**INSTRUCTIONS TO FOLLOW**
Return each line of the records holding the string "dasharray".

**DATASET RECORDS**
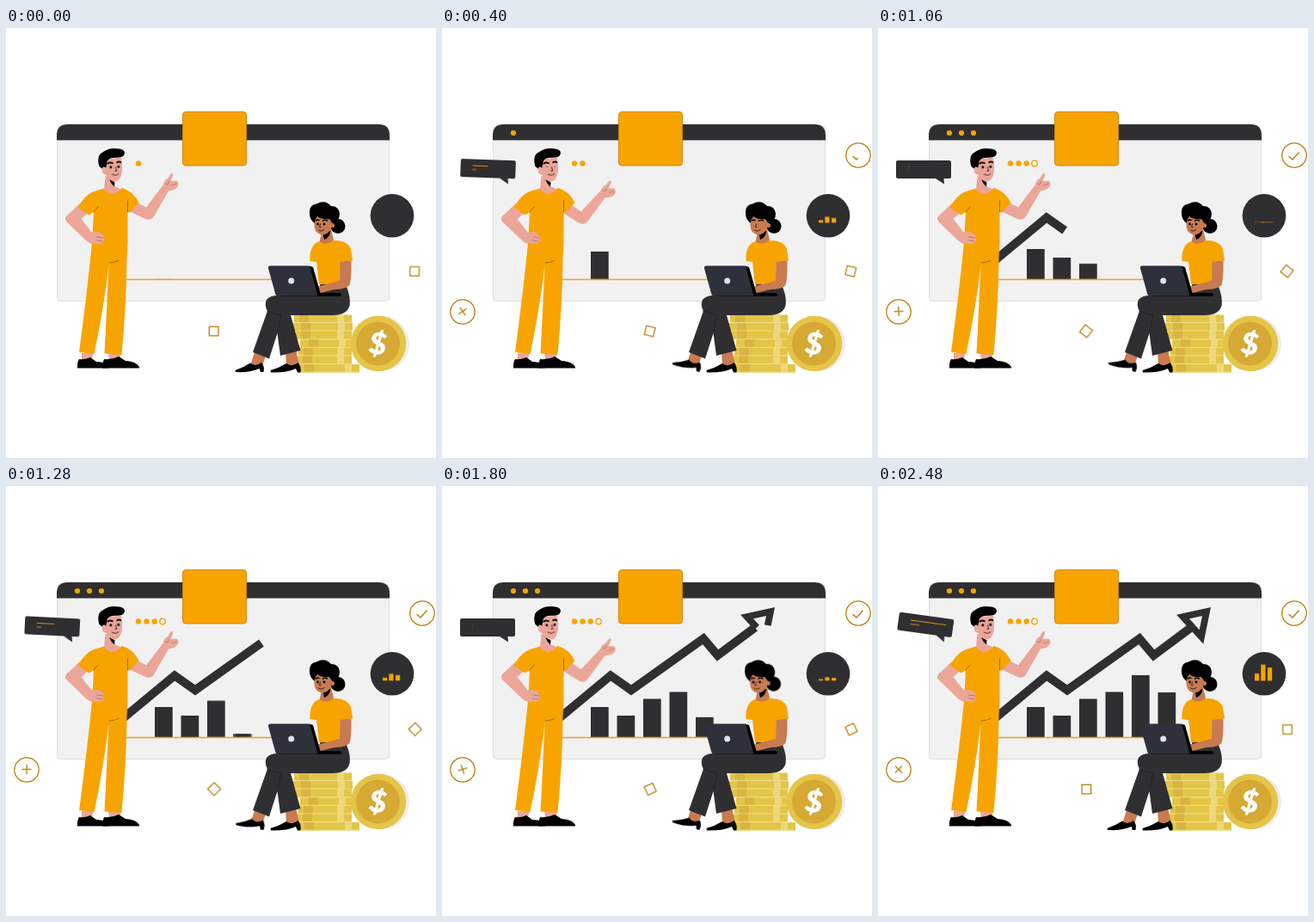
Recreate the animation shown at these times as an HTML page. Size 500x500 px, loop 2.5 s.

```html
<!DOCTYPE html>
<html lang="en">
<head>
<meta charset="utf-8">
<title>Growth presentation</title>
<style>
html, body { margin: 0; width: 100%; height: 100%; overflow: hidden; background: #fff; }
svg { display: block; width: 100vw; height: 100vh; }

.ink { fill: #2f2f31; }
.gold { fill: #f7a400; }
.skin { fill: #eba699; }
.tan { fill: #c87a50; }
.thin { fill: none; stroke: #b97a04; stroke-width: 1.25; }
.crease { fill: none; stroke: #8a5a00; stroke-width: .8; stroke-linecap: round; }
.fold { fill: none; stroke: #b0705f; stroke-width: .8; stroke-linecap: round; }
.face { fill: none; stroke: #111; stroke-linecap: round; }

/* every part runs on the 2.5 s loop or a whole fraction of it */
.loop { animation: 2.5s linear infinite both; }
.half { animation: 1.25s linear infinite both; }
.third { animation: .83333s linear infinite both; }

.spin { animation-name: spin; }
@keyframes spin { to { transform: rotate(90deg); } }
.sway { animation: sway 1.25s cubic-bezier(.37, 0, .63, 1) infinite alternate both; }
@keyframes sway { to { transform: rotate(45deg); } }

.bar { transform-origin: 0 292px; }
.b1 { animation-name: b1; } .b2 { animation-name: b2; } .b3 { animation-name: b3; }
.b4 { animation-name: b4; } .b5 { animation-name: b5; } .b6 { animation-name: b6; }
@keyframes b1 { 0% { transform: scaleY(0); } 17.5%, to { transform: none; } }
@keyframes b2 { 0%, 16.7% { transform: scaleY(0); } 33.3%, to { transform: none; } }
@keyframes b3 { 0%, 36% { transform: scaleY(0); } 52%, to { transform: none; } }
@keyframes b4 { 0%, 50% { transform: scaleY(0); } 66.7%, to { transform: none; } }
@keyframes b5 { 0%, 66.7% { transform: scaleY(0); } 83.3%, to { transform: none; } }
@keyframes b6 { 0%, 83.3% { transform: scaleY(0); } 98.5%, to { transform: none; } }

.trend { stroke-dasharray: 294 400; animation-name: trend; }
@keyframes trend {
  0%, 22% { stroke-dashoffset: 294.5; }
  29.6% { stroke-dashoffset: 262; }
  42.4% { stroke-dashoffset: 186; }
  59.2%, to { stroke-dashoffset: 0; }
}
.tip { stroke-dasharray: 100 200; animation-name: tip; }
@keyframes tip {
  0%, 60% { stroke-dashoffset: 100.5; }
  72% { stroke-dashoffset: 32; }
  80%, to { stroke-dashoffset: 0; }
}

.p1 { animation-name: p1; } .p2 { animation-name: p2; } .p3 { animation-name: p3; }
.pop { transform-box: fill-box; transform-origin: center; }
@keyframes p1 { 0%, 8% { transform: scale(0); } 13%, to { transform: none; } }
@keyframes p2 { 0%, 23% { transform: scale(0); } 27%, to { transform: none; } }
@keyframes p3 { 0%, 36% { transform: scale(0); } 40%, to { transform: none; } }

.show { animation-name: show; }
@keyframes show { 0%, 8.9% { visibility: hidden; } 9%, to { visibility: visible; } }

.check { stroke-dasharray: 18 40; animation-name: check; }
@keyframes check { 0%, 10% { stroke-dashoffset: 18.5; } 22%, to { stroke-dashoffset: 0; } }

.tilt { transform-origin: 77px 180px; animation-name: tilt; }
@keyframes tilt {
  0% { transform: rotate(8deg); }
  15%, 28% { transform: none; }
  48% { transform: rotate(2deg); }
  78% { transform: rotate(6.5deg); }
  to { transform: rotate(8deg); }
}
.type { transform-origin: 35px 0; animation-name: type; }
@keyframes type {
  0% { transform: none; }
  15%, 27% { transform: scaleX(.03); }
  48% { transform: scaleX(.42); }
  78%, 89% { transform: scaleX(.77); }
  98%, to { transform: none; }
}
.mini { transform-origin: 0 226.5px; animation-name: mini; }
@keyframes mini {
  0% { transform: none; }
  16% { transform: scaleY(.22); }
  27% { transform: scaleY(.05); }
  48% { transform: scaleY(.36); }
  78%, 89% { transform: scaleY(.71); }
  98%, to { transform: none; }
}

.wave { transform-origin: 146px 206px; animation-name: wave; animation-timing-function: ease-in-out; }
@keyframes wave {
  0%, 18% { transform: none; }
  33%, 40% { transform: translate(-1px, 3px) rotate(6.5deg); }
  60% { transform: translate(-.5px, 1.5px) rotate(3.5deg); }
  82%, to { transform: none; }
}
.nod { transform-origin: 372px 246px; animation-name: nod; animation-timing-function: ease-in-out; }
@keyframes nod {
  0%, 34% { transform: none; }
  58% { transform: rotate(-4deg); }
  82%, to { transform: none; }
}
.tap { transform-origin: 299px 399px; animation-name: tap; }
@keyframes tap {
  0%, 6% { transform: none; }
  16%, 48% { transform: rotate(16deg); }
  64%, to { transform: none; }
}
.blink { animation-name: blink; transform-box: fill-box; transform-origin: center; }
@keyframes blink {
  0%, 26% { transform: none; }
  30%, 36% { transform: scaleY(.15); }
  40%, to { transform: none; }
}
</style>
</head>
<body>
<svg viewBox="0 0 500 500">
  <!-- board -->
  <rect x="59.5" y="114" width="386" height="203.5" rx="4" fill="#f1f1f2" stroke="#e6d3ce" stroke-width=".8"/>
  <path class="ink" d="M59 130.5V125Q59 112 72 112H433Q446 112 446 125V130.5Z"/>
  <g class="gold">
    <circle class="loop pop p1" cx="83" cy="122" r="3.1"/>
    <circle class="loop pop p2" cx="97" cy="122" r="3.1"/>
    <circle class="loop pop p3" cx="111" cy="122" r="3.1"/>
    <circle cx="154" cy="157.5" r="3.2"/>
    <circle class="loop pop p1" cx="163.5" cy="157.5" r="3.2"/>
    <circle class="loop pop p2" cx="172.7" cy="157.5" r="3.2"/>
  </g>
  <circle class="loop pop p3" cx="182" cy="157.5" r="3.2" fill="#fff" stroke="#f7a400" stroke-width="1.4"/>
  <rect x="205.5" y="97.5" width="74" height="62.5" rx="3.5" fill="#f7a400" stroke="#c98400" stroke-width=".9"/>

  <!-- chart -->
  <g class="ink">
    <rect class="loop bar b1" x="173" y="257" width="20.700" height="35"/>
    <rect class="loop bar b2" x="203.500" y="267" width="20.700" height="25"/>
    <rect class="loop bar b3" x="234" y="247.500" width="20.700" height="44.500"/>
    <rect class="loop bar b4" x="264.500" y="239.500" width="20.700" height="52.500"/>
    <rect class="loop bar b5" x="295" y="220" width="20.700" height="72"/>
    <rect class="loop bar b6" x="325.500" y="240" width="20.700" height="52"/>
  </g>
  <path d="M139 292.500H322" stroke="#eba41c" stroke-width="1.4"/>
  <g fill="none" stroke="#2f2f31">
    <path class="loop trend" pathLength="294" stroke-width="10" d="M132 273.500L196 220.500L220 237.300L304 177.500L320.500 197L364 164.500"/>
    <path class="loop tip" pathLength="100" stroke-width="7.8" stroke-miterlimit="8" d="M366 164.500L354.500 152L382 146L376 175.500Z"/>
  </g>

  <!-- floating icons -->
  <g transform="translate(242 353)"><rect class="thin loop spin" x="-5.7" y="-5.7" width="10.6" height="10.6"/></g>
  <g transform="translate(475.5 283.5)"><rect class="thin loop spin" x="-5.7" y="-5.9" width="10.6" height="10.6"/></g>
  <g class="loop pop p1">
    <circle class="thin" cx="24" cy="330" r="14.2"/>
    <g transform="translate(24 329.5)"><path class="thin sway" d="M-4-4L4 4M-4 4L4-4"/></g>
  </g>
  <circle class="thin loop pop p1" cx="484" cy="148" r="14.2"/>
  <path class="thin loop check" pathLength="18" d="M477.500 149L482 153L489.500 144.500"/>

  <circle class="ink" cx="449" cy="218.300" r="25.300"/>
  <g class="loop show"><g class="gold third mini">
    <rect x="438" y="218" width="5.2" height="8.5"/>
    <rect x="445.3" y="207.5" width="5.2" height="19"/>
    <rect x="453" y="211" width="5.2" height="15.5"/>
  </g></g>

  <g class="loop show"><g class="third tilt">
    <path class="ink" d="M23 154H83Q85 154 85 156V173Q85 175 83 175H76.5L77 181.5L67 175H23Q21 175 21 173V156Q21 154 23 154Z"/>
    <path class="third type" d="M35 161.5H77M35 166H46" stroke="#d08f12" stroke-width="1.2"/>
  </g></g>

  <!-- presenter -->
  <g>
    <g class="half wave">
      <path class="skin" d="M145 199L163 208.5L183 182Q184 177 188 175L191.500 169.500Q194.500 168 194 172L191.500 178L198.500 177.500Q202 181 199.500 184.500Q196 189 189 189.500L172 219Q168 225 161 221.500L141 212Z"/>
      <path class="fold" d="M185 181Q190 184 189 178M193 183L198 181"/>
    </g>
    <path class="skin" d="M86 204L70 219Q68 222 70 225L92 246Q97 252 104 251Q113 252 114.500 246Q115 240 109 236.500Q103 235 100 238L87.500 222L100 211Z"/>
    <path class="skin" d="M88 378H102L99 387H88ZM119 378H133V386H120Z"/>
    <path d="M85 385Q91 386 98 383L105 388Q117 388 119.500 394V395.500H83Q82.500 389 85 385Z"/>
    <path d="M114 385Q123 386 131 382L139 387Q152 388 155 394V395.500H112Q112 389 114 385Z"/>
    <path class="gold" d="M114 186.500Q124 195 135 186Q147 189 154.500 203L143.500 215L141.500 213V250L140.500 268Q140 320 134.500 380L114.500 378.500Q117 330 119.500 276Q113 330 102.500 379L85 377Q94 310 100 250L102 214L96.500 217.500L83.500 208.500Q92 194 102 190Z"/>
    <path class="crease" d="M102 214L107 208M141.500 214V201M120 273Q126 273 131 270.500"/>
    <path class="skin" d="M100 239Q107 234 113 241Q116 247 112 250Q104 253 99 249Z"/>
    <path class="fold" d="M106 243L113 244M105 247L112 248"/>
    <path class="skin" d="M115.500 172L114 187Q124 199 133 187L126 184V174Z"/>
    <path d="M120 176L126.500 179.500L126 184.500Q122 181 120 176Z"/>
    <g transform="translate(.8 .7)">
      <path class="skin" d="M113 152L133 150Q136 165 132.500 172Q130 178.500 125 177.500Q118 176 115.500 170Q110 169 111 163Q113 160 115 162Z"/>
      <path d="M107.500 160Q104 147 112 143.500Q119 138 129 139.500Q138 140 137 145.500Q136 150.500 126 150Q119 150 117 154L115.500 162Q112 159 111 163Z"/>
      <path class="face" stroke-width="2" d="M117.500 157Q120 155 123 156.500M128.500 155.500Q131 154 132.500 155.500"/>
      <g class="half blink"><circle cx="121" cy="161" r="1.5"/><circle cx="130" cy="160.500" r="1.5"/></g>
      <path class="face" stroke-width=".8" d="M126.500 161L128 165.500H126M122.500 169.500Q127 172 130 169"/>
    </g>
  </g>

  <!-- coins -->
  <g id="coins"></g>
  <circle cx="437" cy="367" r="32" fill="#eeecea"/>
  <circle cx="433" cy="367" r="32.300" fill="#e5c448"/>
  <circle cx="432.500" cy="367" r="25.500" fill="#d5a934"/>
  <text x="432.500" y="379.500" transform="rotate(11 432.500 367)" text-anchor="middle" fill="#fff" font-family="Lato, Inter, sans-serif" font-weight="900" font-size="35">$</text>

  <!-- seated woman -->
  <g>
    <path class="tan" d="M289 377L302 381L298 393L284 393ZM325 376L337 374L341 392L326 393Z"/>
    <path class="third tap" d="M266.500 398Q276 395 284 389.500Q290 394.500 297 389Q301 393 299.500 400H296L294.500 396Q284 401 267 400Z"/>
    <path d="M307.500 398Q318 395 326 390Q333 395 339.500 389Q343.500 393 342.500 400.500H339L337 396Q327 401 308 400.500Z"/>
    <path class="ink" d="M366 297L396 301Q401 313 399.500 323Q396 334 380 334H331L342.500 375L319 381L315.500 355L306 384.500L287 377L304 329Q300 322 303 316Q307 311 316 311H360Z"/>
    <path d="M303 329L320 334L315.500 355" fill="none" stroke="#1f1f21" stroke-width=".7"/>
    <path class="gold" d="M363 248.500L383 247Q397 247 401 257L403 270.500L389 271.500L388 298H364L361 272L353.500 271Q352.500 253 363 248.500Z"/>
    <path class="tan" d="M364.500 248.500L368 234H378L381 246.500Q373 254 364.500 248.500Z"/>
    <path d="M368 237L377.500 236Q376 244 370 246Z"/>
    <g class="half nod">
      <circle cx="386" cy="230.500" r="8.500"/>
      <path class="tan" d="M359 217L378 215Q381 227 378 233Q374 241 367 240.500Q359 239 358.500 230Z"/>
      <path d="M353 216Q352 206 361 204.500Q371 199 378 207Q387 207 388 216Q388 224 380 228L376 222Q367 223 362 219Q359 223 358.500 227Q353 222 353 216Z"/>
      <circle class="tan" cx="379.500" cy="229.500" r="2.600"/>
      <path class="face" stroke-width="1.600" d="M360.500 224Q362 222.500 364 223.500M368.500 224Q371 222.500 373.500 224"/>
      <g class="half blink"><circle cx="362.500" cy="228" r="1.400"/><circle cx="370" cy="228" r="1.400"/></g>
      <path class="face" stroke-width=".8" d="M365.500 228L364.500 231.500H366M363.500 235Q367 237.500 370 234.500"/>
    </g>
    <path class="tan" d="M388.500 271.500L401.500 270.500Q402 290 399.500 299Q395 304 382 304L364 308.500L357 306.500Q358 301 365 300L388 294Z"/>
    <path d="M352 276.500L357 278L365.500 308H388Q392 310 389 311.800H314L340 309.500Z"/>
    <path d="M307.500 276.500H351Q353 276.500 353.700 278.500L362.500 311.500H316Q314 311.500 313.300 309.500L305 279.500Q304.500 276.500 307.500 276.500Z" fill="#2e303c"/>
    <circle cx="331.700" cy="294" r="3.500" fill="#dce5ee"/>
  </g>
</svg>
<script>
// stacked coins, top to bottom: left and right edge of each
const rows = [[335, 402], [333, 403], [337, 402], [342, 404], [340, 402], [335, 402], [341, 411]];
const rect = (x, y, w, h, fill) => `<rect x="${x}" y="${y}" width="${w}" height="${h}" fill="${fill}"/>`;
document.getElementById('coins').innerHTML = rows.map(([left, right], i) => {
  const y = 333.5 + i * 9.6, w = right - left;
  return rect(left, y, w, 9.6, '#e3c547') +
    rect(left + 6 + i % 2 * 4, y, 11, 9.6, '#d9b440') +
    rect(right - 17, y, 8, 9.6, '#ecd87a') +
    rect(left, y + 8.6, w, 1, '#f0e09a');
}).join('');
</script>
</body>
</html>
```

**EXPECTED ANSWER**
.trend { stroke-dasharray: 294 400; animation-name: trend; }
.tip { stroke-dasharray: 100 200; animation-name: tip; }
.check { stroke-dasharray: 18 40; animation-name: check; }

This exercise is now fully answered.